Work to be completed: Line by line, retype the material exactly and leave each picture out.

Source material:
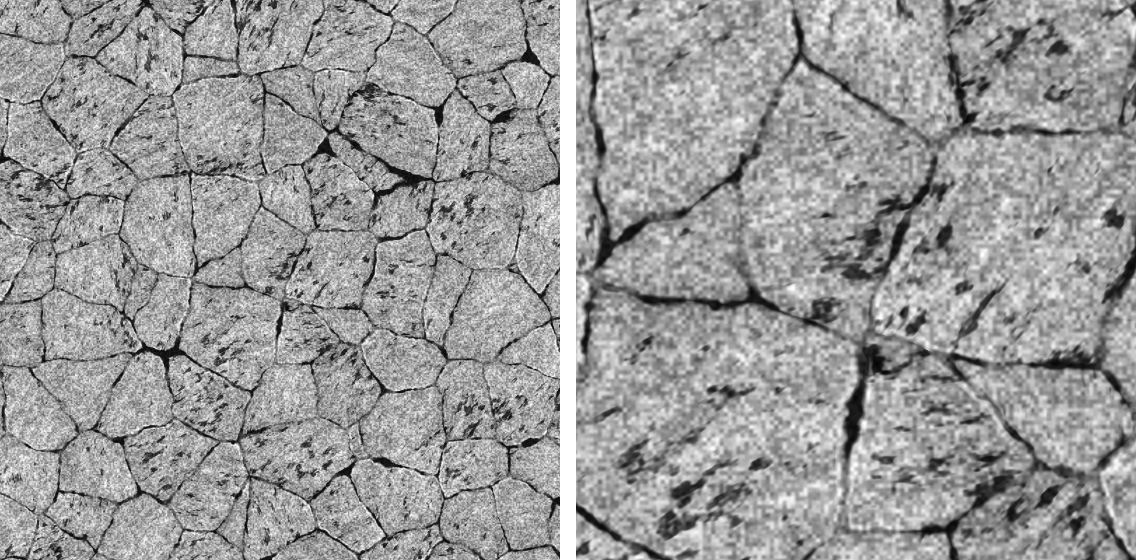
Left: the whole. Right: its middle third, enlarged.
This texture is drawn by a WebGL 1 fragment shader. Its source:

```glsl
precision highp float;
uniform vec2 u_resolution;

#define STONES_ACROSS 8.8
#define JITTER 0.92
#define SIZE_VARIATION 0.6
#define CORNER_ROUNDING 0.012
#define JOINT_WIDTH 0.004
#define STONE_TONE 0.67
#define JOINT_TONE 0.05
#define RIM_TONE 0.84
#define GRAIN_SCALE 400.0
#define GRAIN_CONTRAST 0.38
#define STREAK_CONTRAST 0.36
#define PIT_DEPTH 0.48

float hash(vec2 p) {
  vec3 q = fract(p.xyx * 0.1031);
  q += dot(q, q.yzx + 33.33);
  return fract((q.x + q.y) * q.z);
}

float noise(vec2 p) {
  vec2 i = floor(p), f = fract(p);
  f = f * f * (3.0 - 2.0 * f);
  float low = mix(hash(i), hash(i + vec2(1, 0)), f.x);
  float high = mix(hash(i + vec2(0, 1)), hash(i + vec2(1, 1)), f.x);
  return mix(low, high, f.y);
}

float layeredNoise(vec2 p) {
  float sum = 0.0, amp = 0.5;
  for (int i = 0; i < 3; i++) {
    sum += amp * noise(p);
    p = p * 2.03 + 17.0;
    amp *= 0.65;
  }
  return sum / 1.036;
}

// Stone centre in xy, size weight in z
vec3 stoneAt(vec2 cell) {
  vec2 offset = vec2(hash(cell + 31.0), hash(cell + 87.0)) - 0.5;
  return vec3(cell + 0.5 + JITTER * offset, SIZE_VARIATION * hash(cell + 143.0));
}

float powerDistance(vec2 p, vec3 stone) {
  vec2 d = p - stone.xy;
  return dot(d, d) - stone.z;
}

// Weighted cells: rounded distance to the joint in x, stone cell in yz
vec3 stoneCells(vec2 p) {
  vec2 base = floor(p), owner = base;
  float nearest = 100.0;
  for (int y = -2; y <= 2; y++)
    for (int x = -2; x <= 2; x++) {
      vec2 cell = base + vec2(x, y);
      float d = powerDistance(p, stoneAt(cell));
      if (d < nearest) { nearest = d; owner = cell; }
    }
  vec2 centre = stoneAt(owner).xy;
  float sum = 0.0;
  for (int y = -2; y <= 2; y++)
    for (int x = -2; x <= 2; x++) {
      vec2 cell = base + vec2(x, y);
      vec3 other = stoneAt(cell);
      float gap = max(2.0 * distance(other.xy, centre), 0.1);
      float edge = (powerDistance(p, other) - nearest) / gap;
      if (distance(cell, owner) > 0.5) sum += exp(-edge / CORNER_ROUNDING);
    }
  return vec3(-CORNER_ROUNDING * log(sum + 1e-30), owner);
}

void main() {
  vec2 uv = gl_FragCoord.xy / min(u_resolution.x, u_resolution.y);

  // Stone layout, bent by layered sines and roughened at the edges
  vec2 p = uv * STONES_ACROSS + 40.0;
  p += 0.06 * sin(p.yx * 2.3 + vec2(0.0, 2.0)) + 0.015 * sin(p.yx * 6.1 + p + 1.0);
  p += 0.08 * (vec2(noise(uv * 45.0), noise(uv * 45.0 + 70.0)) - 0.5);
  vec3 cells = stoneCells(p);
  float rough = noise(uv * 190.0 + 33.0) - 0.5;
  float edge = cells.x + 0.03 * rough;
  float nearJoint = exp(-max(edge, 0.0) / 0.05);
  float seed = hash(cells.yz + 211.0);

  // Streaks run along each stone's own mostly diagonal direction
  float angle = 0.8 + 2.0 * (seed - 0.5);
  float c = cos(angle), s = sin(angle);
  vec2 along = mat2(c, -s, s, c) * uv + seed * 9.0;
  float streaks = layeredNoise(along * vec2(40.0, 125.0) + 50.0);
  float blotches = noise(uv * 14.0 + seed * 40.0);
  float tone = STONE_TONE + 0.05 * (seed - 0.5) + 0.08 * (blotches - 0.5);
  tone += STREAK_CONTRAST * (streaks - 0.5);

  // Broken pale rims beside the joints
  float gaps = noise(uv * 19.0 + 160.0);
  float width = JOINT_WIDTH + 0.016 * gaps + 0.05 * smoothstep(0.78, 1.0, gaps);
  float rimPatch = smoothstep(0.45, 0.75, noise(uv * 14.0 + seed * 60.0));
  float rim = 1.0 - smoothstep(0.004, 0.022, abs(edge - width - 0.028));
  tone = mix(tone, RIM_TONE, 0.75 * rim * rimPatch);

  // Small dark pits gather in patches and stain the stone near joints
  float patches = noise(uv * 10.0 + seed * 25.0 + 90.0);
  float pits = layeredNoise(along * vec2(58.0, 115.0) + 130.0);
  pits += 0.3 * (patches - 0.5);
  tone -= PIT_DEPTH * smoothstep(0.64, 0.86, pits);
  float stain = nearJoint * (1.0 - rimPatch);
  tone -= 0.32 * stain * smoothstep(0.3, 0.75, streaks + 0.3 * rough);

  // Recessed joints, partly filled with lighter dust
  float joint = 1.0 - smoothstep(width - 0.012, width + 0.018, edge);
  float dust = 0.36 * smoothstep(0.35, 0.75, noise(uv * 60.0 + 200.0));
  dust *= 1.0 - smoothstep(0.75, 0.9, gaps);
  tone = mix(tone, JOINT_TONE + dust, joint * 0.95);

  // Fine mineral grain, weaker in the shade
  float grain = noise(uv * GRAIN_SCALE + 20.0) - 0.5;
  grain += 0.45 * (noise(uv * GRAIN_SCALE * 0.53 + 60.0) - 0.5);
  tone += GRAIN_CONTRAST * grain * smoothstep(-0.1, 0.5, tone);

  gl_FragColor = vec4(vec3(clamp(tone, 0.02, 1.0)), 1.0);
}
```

Answer box:
Left: the whole. Right: its middle third, enlarged.
This texture is drawn by a WebGL 1 fragment shader. Its source:

```glsl
precision highp float;
uniform vec2 u_resolution;

#define STONES_ACROSS 8.8
#define JITTER 0.92
#define SIZE_VARIATION 0.6
#define CORNER_ROUNDING 0.012
#define JOINT_WIDTH 0.004
#define STONE_TONE 0.67
#define JOINT_TONE 0.05
#define RIM_TONE 0.84
#define GRAIN_SCALE 400.0
#define GRAIN_CONTRAST 0.38
#define STREAK_CONTRAST 0.36
#define PIT_DEPTH 0.48

float hash(vec2 p) {
  vec3 q = fract(p.xyx * 0.1031);
  q += dot(q, q.yzx + 33.33);
  return fract((q.x + q.y) * q.z);
}

float noise(vec2 p) {
  vec2 i = floor(p), f = fract(p);
  f = f * f * (3.0 - 2.0 * f);
  float low = mix(hash(i), hash(i + vec2(1, 0)), f.x);
  float high = mix(hash(i + vec2(0, 1)), hash(i + vec2(1, 1)), f.x);
  return mix(low, high, f.y);
}

float layeredNoise(vec2 p) {
  float sum = 0.0, amp = 0.5;
  for (int i = 0; i < 3; i++) {
    sum += amp * noise(p);
    p = p * 2.03 + 17.0;
    amp *= 0.65;
  }
  return sum / 1.036;
}

// Stone centre in xy, size weight in z
vec3 stoneAt(vec2 cell) {
  vec2 offset = vec2(hash(cell + 31.0), hash(cell + 87.0)) - 0.5;
  return vec3(cell + 0.5 + JITTER * offset, SIZE_VARIATION * hash(cell + 143.0));
}

float powerDistance(vec2 p, vec3 stone) {
  vec2 d = p - stone.xy;
  return dot(d, d) - stone.z;
}

// Weighted cells: rounded distance to the joint in x, stone cell in yz
vec3 stoneCells(vec2 p) {
  vec2 base = floor(p), owner = base;
  float nearest = 100.0;
  for (int y = -2; y <= 2; y++)
    for (int x = -2; x <= 2; x++) {
      vec2 cell = base + vec2(x, y);
      float d = powerDistance(p, stoneAt(cell));
      if (d < nearest) { nearest = d; owner = cell; }
    }
  vec2 centre = stoneAt(owner).xy;
  float sum = 0.0;
  for (int y = -2; y <= 2; y++)
    for (int x = -2; x <= 2; x++) {
      vec2 cell = base + vec2(x, y);
      vec3 other = stoneAt(cell);
      float gap = max(2.0 * distance(other.xy, centre), 0.1);
      float edge = (powerDistance(p, other) - nearest) / gap;
      if (distance(cell, owner) > 0.5) sum += exp(-edge / CORNER_ROUNDING);
    }
  return vec3(-CORNER_ROUNDING * log(sum + 1e-30), owner);
}

void main() {
  vec2 uv = gl_FragCoord.xy / min(u_resolution.x, u_resolution.y);

  // Stone layout, bent by layered sines and roughened at the edges
  vec2 p = uv * STONES_ACROSS + 40.0;
  p += 0.06 * sin(p.yx * 2.3 + vec2(0.0, 2.0)) + 0.015 * sin(p.yx * 6.1 + p + 1.0);
  p += 0.08 * (vec2(noise(uv * 45.0), noise(uv * 45.0 + 70.0)) - 0.5);
  vec3 cells = stoneCells(p);
  float rough = noise(uv * 190.0 + 33.0) - 0.5;
  float edge = cells.x + 0.03 * rough;
  float nearJoint = exp(-max(edge, 0.0) / 0.05);
  float seed = hash(cells.yz + 211.0);

  // Streaks run along each stone's own mostly diagonal direction
  float angle = 0.8 + 2.0 * (seed - 0.5);
  float c = cos(angle), s = sin(angle);
  vec2 along = mat2(c, -s, s, c) * uv + seed * 9.0;
  float streaks = layeredNoise(along * vec2(40.0, 125.0) + 50.0);
  float blotches = noise(uv * 14.0 + seed * 40.0);
  float tone = STONE_TONE + 0.05 * (seed - 0.5) + 0.08 * (blotches - 0.5);
  tone += STREAK_CONTRAST * (streaks - 0.5);

  // Broken pale rims beside the joints
  float gaps = noise(uv * 19.0 + 160.0);
  float width = JOINT_WIDTH + 0.016 * gaps + 0.05 * smoothstep(0.78, 1.0, gaps);
  float rimPatch = smoothstep(0.45, 0.75, noise(uv * 14.0 + seed * 60.0));
  float rim = 1.0 - smoothstep(0.004, 0.022, abs(edge - width - 0.028));
  tone = mix(tone, RIM_TONE, 0.75 * rim * rimPatch);

  // Small dark pits gather in patches and stain the stone near joints
  float patches = noise(uv * 10.0 + seed * 25.0 + 90.0);
  float pits = layeredNoise(along * vec2(58.0, 115.0) + 130.0);
  pits += 0.3 * (patches - 0.5);
  tone -= PIT_DEPTH * smoothstep(0.64, 0.86, pits);
  float stain = nearJoint * (1.0 - rimPatch);
  tone -= 0.32 * stain * smoothstep(0.3, 0.75, streaks + 0.3 * rough);

  // Recessed joints, partly filled with lighter dust
  float joint = 1.0 - smoothstep(width - 0.012, width + 0.018, edge);
  float dust = 0.36 * smoothstep(0.35, 0.75, noise(uv * 60.0 + 200.0));
  dust *= 1.0 - smoothstep(0.75, 0.9, gaps);
  tone = mix(tone, JOINT_TONE + dust, joint * 0.95);

  // Fine mineral grain, weaker in the shade
  float grain = noise(uv * GRAIN_SCALE + 20.0) - 0.5;
  grain += 0.45 * (noise(uv * GRAIN_SCALE * 0.53 + 60.0) - 0.5);
  tone += GRAIN_CONTRAST * grain * smoothstep(-0.1, 0.5, tone);

  gl_FragColor = vec4(vec3(clamp(tone, 0.02, 1.0)), 1.0);
}
```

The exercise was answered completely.